INSTRUCTIONS TO FOLLOW: Check each line of the material that follows, and copy those holding the string "offset".
---------- RECORDS FOR PROCESSING
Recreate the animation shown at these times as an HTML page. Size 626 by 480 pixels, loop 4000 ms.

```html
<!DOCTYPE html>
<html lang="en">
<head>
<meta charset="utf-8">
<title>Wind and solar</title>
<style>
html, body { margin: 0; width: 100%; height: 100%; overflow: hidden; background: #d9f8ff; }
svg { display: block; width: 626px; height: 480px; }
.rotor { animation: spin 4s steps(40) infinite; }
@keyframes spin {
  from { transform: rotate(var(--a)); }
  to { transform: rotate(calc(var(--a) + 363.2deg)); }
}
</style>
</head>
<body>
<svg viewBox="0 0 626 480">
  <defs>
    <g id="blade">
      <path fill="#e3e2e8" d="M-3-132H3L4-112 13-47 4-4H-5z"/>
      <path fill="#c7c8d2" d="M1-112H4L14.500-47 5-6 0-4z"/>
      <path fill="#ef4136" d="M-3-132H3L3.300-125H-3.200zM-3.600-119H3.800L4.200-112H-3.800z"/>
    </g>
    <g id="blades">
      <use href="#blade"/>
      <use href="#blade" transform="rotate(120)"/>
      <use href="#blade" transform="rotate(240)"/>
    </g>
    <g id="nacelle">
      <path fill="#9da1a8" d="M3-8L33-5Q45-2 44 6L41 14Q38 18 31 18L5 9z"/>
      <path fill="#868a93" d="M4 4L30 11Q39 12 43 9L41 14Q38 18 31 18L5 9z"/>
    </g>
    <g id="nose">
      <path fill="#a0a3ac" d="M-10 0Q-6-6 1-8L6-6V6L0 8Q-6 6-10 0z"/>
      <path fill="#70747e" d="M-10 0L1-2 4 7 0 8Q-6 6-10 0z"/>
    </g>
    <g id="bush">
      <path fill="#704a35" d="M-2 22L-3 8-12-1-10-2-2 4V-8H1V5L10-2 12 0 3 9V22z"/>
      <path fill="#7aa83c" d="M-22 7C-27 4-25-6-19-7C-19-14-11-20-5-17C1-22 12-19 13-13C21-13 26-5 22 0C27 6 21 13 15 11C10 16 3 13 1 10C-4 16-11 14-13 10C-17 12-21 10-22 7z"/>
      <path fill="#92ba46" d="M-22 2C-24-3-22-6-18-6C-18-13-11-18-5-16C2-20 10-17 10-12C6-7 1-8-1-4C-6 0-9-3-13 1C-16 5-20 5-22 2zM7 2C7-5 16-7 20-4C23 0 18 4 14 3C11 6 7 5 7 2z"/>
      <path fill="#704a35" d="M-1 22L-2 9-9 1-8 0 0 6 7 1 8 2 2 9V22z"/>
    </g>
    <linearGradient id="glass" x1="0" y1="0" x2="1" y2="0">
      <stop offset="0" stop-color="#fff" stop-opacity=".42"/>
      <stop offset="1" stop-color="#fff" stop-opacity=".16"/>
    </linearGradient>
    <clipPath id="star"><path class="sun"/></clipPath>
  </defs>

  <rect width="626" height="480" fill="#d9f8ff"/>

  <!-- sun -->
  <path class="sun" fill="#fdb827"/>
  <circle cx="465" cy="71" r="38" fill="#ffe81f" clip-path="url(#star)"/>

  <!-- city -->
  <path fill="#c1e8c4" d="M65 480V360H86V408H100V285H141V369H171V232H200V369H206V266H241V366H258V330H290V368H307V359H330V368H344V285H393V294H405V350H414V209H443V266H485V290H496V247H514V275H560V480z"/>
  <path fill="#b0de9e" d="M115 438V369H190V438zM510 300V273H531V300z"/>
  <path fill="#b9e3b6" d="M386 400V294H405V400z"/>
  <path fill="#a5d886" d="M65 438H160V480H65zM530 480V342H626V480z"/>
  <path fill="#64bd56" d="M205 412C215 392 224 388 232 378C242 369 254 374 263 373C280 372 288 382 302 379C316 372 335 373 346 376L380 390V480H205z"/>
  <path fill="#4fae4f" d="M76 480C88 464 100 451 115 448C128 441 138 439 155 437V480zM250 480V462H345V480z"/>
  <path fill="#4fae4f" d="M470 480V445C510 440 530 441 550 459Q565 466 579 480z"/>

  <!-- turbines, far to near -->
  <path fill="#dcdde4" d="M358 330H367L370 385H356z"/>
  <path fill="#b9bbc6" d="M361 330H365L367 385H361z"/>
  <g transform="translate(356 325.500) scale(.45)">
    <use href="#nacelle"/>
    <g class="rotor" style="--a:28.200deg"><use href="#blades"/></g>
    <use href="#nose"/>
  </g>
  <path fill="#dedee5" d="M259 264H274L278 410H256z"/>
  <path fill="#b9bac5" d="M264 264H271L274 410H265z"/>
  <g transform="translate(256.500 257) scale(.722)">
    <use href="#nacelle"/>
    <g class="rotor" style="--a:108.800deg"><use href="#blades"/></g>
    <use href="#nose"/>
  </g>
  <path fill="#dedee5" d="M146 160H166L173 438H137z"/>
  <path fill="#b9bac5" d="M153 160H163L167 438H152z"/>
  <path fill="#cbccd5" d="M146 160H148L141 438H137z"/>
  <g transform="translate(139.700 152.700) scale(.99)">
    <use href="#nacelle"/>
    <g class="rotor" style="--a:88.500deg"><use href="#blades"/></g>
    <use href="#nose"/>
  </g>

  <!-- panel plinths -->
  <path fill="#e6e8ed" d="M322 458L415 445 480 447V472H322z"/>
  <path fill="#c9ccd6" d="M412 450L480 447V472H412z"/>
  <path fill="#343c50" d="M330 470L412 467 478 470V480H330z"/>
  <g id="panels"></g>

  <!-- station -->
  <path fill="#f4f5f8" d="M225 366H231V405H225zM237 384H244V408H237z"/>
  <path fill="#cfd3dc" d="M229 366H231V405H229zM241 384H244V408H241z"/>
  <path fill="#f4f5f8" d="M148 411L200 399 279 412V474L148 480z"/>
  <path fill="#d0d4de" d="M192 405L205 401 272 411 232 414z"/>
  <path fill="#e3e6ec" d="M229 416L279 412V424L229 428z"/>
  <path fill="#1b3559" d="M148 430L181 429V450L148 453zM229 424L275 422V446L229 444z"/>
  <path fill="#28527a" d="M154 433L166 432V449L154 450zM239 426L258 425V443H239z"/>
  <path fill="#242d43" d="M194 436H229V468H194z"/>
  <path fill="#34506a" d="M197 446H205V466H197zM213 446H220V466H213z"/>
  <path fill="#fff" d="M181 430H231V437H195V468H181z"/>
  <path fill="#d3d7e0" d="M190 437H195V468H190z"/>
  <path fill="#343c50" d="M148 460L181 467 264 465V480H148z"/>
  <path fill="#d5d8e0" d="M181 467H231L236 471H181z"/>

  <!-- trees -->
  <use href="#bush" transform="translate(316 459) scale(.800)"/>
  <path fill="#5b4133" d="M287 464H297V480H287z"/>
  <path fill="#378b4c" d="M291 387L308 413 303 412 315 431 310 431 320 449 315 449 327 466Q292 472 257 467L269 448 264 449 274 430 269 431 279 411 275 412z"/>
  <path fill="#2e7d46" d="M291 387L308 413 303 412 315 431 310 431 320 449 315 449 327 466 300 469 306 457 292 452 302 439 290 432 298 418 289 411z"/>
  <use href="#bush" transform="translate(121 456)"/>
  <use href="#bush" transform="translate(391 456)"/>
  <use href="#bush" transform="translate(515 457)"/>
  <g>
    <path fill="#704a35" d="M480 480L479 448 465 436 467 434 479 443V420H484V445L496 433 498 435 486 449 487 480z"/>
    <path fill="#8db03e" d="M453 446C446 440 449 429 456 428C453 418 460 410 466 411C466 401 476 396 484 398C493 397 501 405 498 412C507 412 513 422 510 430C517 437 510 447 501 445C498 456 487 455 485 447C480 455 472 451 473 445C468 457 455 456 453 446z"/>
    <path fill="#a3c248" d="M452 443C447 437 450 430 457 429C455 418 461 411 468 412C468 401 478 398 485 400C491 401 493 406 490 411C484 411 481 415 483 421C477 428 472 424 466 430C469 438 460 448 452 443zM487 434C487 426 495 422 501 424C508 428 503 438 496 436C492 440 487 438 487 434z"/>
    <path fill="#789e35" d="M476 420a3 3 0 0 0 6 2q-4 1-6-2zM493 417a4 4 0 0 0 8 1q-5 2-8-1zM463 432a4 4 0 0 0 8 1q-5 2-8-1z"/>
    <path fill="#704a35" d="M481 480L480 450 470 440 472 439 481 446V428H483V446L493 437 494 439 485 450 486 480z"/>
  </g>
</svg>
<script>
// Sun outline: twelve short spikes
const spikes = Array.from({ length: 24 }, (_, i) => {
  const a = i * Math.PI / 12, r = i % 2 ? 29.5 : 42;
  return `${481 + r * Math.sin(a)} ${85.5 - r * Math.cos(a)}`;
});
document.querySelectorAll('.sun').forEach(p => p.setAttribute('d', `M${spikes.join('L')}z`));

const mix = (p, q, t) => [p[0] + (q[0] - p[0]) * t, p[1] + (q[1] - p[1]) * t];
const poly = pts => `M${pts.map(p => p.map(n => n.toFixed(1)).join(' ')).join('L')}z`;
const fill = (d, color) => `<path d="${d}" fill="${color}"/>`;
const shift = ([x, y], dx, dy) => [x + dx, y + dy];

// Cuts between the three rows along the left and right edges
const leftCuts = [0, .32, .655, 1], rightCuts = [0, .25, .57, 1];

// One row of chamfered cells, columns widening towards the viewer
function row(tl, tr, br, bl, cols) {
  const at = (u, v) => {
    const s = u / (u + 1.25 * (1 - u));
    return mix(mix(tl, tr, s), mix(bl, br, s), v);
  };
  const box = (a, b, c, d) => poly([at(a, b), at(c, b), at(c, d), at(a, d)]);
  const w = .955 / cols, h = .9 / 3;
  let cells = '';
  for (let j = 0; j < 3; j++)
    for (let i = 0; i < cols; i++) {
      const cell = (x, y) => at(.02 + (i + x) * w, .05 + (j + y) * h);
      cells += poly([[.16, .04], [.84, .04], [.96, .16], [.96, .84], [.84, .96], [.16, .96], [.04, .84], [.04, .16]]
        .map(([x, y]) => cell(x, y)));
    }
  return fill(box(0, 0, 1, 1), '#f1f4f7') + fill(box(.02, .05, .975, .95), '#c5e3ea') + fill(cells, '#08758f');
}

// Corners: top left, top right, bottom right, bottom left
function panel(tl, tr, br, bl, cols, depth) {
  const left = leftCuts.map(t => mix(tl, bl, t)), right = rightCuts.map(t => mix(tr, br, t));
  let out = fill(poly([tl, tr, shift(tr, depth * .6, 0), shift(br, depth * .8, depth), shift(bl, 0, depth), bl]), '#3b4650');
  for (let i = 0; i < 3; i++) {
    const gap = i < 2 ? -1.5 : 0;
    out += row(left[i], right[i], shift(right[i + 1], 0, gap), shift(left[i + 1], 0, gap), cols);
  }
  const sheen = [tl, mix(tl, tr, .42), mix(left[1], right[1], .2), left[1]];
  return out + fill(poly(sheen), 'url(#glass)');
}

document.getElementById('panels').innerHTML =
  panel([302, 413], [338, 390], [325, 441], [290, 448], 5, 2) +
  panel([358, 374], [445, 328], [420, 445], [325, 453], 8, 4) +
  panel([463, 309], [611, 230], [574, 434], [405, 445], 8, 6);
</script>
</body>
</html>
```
--------------------
PROBLEM SOLUTION:
      <stop offset="0" stop-color="#fff" stop-opacity=".42"/>
      <stop offset="1" stop-color="#fff" stop-opacity=".16"/>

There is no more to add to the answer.